(What you will do): Using the listing below, copy every line that mentions "classList".

[Records supplied]

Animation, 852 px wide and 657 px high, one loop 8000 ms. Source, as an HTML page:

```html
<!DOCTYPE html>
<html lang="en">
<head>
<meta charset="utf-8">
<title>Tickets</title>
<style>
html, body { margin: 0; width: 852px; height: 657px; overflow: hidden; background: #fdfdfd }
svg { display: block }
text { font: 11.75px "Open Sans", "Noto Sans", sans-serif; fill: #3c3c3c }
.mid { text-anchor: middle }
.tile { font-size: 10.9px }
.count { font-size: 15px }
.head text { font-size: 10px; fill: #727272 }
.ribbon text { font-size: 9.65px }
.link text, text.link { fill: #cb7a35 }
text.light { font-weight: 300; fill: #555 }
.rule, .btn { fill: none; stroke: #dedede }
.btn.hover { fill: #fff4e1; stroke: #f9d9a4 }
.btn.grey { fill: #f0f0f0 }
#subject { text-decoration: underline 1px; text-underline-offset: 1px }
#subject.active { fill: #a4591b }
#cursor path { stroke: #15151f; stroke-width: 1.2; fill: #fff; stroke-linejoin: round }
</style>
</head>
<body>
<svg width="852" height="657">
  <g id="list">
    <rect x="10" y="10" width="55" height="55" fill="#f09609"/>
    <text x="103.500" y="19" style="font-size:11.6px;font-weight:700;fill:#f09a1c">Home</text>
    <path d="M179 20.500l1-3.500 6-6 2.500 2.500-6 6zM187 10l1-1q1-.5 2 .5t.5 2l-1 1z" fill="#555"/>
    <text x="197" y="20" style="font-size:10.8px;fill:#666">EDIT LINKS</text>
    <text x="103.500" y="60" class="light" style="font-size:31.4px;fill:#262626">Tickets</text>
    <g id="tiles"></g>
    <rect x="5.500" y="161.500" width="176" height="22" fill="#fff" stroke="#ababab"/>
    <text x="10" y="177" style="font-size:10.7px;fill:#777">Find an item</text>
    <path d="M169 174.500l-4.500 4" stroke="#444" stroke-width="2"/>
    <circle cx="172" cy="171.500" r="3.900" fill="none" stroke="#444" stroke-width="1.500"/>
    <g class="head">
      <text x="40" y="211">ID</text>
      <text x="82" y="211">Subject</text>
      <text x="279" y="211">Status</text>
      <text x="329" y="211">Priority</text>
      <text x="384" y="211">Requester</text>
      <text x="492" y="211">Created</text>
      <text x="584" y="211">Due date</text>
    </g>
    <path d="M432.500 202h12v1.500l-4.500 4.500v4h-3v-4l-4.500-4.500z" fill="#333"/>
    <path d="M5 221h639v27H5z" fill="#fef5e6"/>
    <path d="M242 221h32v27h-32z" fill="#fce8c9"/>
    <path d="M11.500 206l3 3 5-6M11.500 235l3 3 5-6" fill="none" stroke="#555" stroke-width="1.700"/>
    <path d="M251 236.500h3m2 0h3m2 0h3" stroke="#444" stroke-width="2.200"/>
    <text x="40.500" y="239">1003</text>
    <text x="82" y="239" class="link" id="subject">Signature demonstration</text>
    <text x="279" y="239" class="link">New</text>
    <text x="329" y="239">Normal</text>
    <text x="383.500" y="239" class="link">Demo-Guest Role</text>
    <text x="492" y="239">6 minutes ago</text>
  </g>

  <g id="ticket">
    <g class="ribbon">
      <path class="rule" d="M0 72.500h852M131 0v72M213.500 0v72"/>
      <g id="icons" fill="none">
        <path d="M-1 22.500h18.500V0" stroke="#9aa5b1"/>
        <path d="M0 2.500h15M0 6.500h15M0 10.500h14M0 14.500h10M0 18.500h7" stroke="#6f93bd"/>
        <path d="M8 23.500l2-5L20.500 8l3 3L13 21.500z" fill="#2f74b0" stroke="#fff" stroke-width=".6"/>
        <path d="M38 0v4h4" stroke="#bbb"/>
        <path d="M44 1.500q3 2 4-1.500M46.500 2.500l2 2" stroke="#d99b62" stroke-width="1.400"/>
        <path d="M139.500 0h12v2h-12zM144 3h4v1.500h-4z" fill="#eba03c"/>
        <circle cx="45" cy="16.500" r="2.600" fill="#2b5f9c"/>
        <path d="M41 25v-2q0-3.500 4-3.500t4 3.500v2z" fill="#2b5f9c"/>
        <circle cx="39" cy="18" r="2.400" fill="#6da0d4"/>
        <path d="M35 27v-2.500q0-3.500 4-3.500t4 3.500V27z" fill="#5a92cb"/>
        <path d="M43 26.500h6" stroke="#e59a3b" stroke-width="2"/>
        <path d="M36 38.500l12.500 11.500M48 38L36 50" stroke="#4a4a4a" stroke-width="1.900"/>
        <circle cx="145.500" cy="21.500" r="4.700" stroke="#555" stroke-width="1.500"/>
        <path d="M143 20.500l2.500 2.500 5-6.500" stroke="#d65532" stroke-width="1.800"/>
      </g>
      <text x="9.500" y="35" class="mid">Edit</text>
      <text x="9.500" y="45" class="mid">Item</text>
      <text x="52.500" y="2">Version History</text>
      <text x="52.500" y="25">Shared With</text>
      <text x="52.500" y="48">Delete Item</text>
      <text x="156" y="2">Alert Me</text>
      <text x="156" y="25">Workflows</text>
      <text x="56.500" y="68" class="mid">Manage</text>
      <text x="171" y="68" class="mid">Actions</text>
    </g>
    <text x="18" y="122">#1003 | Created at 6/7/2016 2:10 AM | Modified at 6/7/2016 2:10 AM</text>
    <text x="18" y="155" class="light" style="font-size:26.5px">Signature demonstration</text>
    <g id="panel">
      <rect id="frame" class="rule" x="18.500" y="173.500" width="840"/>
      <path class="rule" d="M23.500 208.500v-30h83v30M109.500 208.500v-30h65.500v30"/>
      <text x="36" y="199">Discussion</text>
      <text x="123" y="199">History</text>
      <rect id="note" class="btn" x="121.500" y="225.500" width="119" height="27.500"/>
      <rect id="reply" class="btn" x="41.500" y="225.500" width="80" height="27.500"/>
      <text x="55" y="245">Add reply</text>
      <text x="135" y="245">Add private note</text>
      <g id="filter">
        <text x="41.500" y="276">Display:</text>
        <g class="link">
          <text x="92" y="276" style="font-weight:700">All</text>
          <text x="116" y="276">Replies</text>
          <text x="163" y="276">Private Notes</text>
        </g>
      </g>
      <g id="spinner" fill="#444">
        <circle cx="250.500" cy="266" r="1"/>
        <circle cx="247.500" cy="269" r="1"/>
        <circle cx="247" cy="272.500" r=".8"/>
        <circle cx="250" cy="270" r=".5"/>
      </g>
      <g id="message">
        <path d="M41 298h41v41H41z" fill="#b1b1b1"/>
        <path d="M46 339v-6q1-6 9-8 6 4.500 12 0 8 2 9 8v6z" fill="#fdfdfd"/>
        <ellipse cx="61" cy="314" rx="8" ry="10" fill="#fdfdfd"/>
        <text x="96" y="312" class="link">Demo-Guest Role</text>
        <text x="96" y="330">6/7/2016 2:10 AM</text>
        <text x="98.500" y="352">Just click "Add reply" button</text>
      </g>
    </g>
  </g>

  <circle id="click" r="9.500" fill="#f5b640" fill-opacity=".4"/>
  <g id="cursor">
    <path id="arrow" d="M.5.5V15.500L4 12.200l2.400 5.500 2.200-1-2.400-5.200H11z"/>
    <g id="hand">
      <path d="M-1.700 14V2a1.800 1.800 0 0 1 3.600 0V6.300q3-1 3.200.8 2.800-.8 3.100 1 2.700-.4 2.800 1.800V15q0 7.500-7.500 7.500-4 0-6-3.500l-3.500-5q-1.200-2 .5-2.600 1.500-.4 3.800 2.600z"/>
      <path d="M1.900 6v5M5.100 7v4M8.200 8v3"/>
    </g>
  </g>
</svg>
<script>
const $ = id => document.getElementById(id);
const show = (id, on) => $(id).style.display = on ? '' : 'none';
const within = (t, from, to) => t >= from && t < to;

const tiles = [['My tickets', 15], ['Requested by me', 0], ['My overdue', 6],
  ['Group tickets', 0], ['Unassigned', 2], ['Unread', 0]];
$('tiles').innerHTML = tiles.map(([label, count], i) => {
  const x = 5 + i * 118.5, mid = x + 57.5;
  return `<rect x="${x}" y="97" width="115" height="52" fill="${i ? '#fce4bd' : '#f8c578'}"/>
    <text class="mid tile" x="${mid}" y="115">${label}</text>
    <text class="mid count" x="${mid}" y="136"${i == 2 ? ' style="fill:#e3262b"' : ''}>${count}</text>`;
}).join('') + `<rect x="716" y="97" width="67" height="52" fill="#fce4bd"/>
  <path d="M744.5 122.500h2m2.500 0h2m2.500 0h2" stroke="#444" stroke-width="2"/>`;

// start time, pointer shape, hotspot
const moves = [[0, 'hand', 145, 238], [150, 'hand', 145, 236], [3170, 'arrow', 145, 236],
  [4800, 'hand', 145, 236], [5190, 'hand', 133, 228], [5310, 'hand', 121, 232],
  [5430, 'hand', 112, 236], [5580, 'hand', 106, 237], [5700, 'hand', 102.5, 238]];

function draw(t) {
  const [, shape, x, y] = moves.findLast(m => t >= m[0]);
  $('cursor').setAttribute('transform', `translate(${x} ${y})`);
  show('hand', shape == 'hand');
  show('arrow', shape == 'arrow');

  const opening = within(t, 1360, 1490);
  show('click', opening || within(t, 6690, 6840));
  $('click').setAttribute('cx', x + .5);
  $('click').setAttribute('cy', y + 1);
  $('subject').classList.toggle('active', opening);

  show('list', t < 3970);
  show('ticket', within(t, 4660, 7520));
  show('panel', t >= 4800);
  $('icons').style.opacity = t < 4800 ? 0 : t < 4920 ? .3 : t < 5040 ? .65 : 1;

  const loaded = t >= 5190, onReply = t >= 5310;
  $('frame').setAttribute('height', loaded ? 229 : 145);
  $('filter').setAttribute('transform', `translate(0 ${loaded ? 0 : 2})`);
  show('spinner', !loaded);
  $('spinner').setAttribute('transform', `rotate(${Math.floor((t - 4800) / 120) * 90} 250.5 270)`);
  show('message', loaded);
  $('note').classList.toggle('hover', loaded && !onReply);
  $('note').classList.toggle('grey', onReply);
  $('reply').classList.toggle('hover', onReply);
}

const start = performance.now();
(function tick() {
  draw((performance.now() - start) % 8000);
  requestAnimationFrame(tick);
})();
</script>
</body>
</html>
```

[/Records supplied]

(Completed task):
  $('subject').classList.toggle('active', opening);
  $('note').classList.toggle('hover', loaded && !onReply);
  $('note').classList.toggle('grey', onReply);
  $('reply').classList.toggle('hover', onReply);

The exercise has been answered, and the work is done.